• "This isn’t because I want to optimise an audience; this isn’t because I want to sell ads. This is because it’s nice to know that 17 people read the website and 21 people opened the newsletter, and 36 people read the same story on Facebook, and 6 in an RSS reader — and gosh that’s like the whole top level of a double decker bus, all those people read my story! When companies deal with millions and billions, I think perhaps they forget how the intimate feels. How sometimes it’s not about a thousand retweets but instead about an audience of readers who come back. With whom you have a relationship. Who appreciate you, and you appreciate them. Yes it’s a pleasure to write, and yes I will do it without needing to get 1,000 likes on each and every story, but also let’s not forget that it’s more pleasant with company." This is all good by Matt – on the way the small-bit-intimate web has been sidelined for the all-or-nothing approach. (I'm glad I still run my own site. I'm glad RSS still works. Small software is important. Maybe web-scale doesn't automatically mean 'big')

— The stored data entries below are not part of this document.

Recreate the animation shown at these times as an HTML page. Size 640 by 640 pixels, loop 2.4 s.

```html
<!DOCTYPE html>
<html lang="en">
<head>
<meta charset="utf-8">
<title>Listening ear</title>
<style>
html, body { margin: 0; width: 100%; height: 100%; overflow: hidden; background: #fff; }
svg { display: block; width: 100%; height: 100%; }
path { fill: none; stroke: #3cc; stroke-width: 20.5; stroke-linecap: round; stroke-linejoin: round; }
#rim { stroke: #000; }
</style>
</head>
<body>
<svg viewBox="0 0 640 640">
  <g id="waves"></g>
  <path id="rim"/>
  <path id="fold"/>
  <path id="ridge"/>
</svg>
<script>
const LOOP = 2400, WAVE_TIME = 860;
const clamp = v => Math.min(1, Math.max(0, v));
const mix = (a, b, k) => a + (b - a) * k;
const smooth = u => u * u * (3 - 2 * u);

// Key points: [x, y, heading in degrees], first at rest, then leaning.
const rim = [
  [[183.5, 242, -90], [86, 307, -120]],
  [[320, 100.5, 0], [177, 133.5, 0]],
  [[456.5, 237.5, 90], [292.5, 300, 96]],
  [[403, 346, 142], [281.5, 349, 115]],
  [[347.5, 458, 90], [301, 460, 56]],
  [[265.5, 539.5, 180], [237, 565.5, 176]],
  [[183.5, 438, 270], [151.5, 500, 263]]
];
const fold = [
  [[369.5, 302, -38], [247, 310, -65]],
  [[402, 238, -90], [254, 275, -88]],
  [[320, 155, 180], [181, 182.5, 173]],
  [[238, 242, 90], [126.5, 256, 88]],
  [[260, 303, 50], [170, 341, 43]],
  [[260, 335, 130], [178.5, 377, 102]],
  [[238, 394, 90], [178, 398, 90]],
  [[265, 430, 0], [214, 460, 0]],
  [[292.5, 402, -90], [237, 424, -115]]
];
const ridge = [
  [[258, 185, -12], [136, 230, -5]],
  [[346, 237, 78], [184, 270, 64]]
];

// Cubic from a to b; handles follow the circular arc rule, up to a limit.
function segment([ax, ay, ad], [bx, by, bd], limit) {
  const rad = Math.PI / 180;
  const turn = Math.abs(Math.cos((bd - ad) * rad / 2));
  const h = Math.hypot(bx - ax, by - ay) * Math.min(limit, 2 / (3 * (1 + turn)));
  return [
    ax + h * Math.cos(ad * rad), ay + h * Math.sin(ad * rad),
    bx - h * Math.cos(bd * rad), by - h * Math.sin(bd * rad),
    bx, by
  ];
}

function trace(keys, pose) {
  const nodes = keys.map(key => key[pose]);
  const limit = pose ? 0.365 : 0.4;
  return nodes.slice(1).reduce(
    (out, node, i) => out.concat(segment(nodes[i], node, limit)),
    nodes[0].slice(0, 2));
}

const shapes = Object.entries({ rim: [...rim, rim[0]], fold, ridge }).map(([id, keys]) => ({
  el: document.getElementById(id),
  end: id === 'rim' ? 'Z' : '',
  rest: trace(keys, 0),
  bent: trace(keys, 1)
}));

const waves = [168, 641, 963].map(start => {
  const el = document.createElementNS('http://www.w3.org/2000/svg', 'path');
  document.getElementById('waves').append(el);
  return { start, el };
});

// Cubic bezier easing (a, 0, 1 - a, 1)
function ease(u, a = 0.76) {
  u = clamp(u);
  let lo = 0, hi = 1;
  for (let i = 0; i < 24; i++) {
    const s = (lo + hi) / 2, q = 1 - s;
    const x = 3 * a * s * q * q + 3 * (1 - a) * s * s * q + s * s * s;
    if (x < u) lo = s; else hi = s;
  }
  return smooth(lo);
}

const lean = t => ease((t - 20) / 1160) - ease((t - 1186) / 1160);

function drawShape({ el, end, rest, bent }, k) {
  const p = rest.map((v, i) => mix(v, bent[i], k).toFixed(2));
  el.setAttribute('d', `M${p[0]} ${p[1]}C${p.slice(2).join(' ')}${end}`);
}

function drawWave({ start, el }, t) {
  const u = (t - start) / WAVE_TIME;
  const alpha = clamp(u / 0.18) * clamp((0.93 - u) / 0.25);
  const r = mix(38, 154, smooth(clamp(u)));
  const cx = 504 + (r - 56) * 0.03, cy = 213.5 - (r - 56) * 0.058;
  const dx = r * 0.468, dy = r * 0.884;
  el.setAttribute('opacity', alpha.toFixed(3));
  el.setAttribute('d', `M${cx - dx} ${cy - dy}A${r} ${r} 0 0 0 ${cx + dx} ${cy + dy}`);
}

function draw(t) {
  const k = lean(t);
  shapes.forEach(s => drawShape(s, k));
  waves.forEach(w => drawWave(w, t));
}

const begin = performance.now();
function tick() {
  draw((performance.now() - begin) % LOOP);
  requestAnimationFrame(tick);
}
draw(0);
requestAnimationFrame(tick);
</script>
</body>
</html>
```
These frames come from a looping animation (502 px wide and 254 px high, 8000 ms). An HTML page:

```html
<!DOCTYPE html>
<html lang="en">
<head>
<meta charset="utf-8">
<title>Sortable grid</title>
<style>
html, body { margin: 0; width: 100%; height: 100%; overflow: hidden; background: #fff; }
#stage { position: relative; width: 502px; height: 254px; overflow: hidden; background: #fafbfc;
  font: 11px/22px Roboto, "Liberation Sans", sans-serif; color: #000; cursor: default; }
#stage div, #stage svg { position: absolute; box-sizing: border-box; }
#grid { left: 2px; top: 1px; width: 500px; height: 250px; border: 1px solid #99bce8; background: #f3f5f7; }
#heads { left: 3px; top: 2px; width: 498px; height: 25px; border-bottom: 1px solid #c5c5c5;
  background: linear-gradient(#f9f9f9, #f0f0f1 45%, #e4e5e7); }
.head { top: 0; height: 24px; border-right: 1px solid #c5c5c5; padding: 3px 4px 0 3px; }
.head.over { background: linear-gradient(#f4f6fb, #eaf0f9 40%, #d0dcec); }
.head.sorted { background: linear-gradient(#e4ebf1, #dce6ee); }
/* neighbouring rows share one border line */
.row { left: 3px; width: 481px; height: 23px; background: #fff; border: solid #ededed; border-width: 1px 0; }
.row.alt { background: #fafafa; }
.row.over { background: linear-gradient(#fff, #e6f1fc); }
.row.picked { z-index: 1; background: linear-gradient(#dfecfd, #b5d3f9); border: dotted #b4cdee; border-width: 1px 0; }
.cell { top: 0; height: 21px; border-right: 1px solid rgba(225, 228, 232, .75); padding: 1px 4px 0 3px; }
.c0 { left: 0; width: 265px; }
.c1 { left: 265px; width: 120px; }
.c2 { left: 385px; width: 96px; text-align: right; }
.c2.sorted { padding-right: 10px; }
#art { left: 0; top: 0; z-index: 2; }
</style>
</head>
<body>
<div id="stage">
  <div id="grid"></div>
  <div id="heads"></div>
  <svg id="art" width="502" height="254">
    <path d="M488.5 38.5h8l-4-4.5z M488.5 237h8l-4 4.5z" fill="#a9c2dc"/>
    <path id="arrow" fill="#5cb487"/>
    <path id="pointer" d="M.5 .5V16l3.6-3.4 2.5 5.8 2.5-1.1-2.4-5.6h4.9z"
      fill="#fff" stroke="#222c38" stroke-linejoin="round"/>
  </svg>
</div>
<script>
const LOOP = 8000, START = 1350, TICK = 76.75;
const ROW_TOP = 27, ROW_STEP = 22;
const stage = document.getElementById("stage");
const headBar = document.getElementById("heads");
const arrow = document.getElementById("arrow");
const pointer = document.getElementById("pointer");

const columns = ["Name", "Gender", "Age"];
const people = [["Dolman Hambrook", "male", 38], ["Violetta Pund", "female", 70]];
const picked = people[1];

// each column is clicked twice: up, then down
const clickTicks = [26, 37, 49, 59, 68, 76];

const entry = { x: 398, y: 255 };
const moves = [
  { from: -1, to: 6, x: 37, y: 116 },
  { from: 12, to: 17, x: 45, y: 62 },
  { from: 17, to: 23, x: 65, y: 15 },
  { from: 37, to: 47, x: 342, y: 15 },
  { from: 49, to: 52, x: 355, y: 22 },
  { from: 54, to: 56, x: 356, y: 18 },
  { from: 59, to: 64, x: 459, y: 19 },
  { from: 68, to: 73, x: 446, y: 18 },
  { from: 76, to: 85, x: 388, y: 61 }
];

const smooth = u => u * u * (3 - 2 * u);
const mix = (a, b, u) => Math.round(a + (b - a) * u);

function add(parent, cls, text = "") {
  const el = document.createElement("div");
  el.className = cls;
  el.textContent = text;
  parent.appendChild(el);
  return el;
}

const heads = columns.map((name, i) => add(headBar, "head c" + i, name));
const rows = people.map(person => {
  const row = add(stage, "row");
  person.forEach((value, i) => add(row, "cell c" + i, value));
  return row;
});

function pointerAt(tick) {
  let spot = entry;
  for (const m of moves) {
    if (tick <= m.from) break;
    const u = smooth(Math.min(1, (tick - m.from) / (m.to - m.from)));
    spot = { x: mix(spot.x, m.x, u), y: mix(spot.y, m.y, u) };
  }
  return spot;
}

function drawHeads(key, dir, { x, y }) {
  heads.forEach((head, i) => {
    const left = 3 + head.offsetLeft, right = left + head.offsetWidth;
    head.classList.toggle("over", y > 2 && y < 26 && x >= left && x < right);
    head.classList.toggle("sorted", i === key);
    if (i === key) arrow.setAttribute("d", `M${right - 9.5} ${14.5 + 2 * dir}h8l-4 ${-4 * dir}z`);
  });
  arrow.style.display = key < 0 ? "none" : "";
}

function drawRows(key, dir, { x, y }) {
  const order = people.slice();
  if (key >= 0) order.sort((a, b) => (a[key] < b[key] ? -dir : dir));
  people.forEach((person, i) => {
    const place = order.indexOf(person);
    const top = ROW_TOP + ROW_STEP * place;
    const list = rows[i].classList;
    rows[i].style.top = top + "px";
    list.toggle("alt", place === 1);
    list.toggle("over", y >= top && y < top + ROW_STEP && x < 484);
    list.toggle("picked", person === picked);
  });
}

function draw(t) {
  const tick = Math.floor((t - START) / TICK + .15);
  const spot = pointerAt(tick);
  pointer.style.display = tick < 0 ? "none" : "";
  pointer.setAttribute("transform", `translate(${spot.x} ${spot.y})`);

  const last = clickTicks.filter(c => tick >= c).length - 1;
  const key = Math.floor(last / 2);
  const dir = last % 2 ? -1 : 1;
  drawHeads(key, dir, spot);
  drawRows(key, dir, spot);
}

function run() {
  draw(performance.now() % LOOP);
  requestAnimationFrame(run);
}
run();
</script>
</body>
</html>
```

  • "One way to illustrate that most technologies are, in fact, pretty "hi," is to ask yourself of any manmade object, Do I know how to make one?

    Anybody who ever lighted a fire without matches has probably gained some proper respect for "low" or "primitive" or "simple" technologies; anybody who ever lighted a fire with matches should have the wits to respect that notable hi-tech invention." Ursula le Guin with strong truth about technology and science fiction.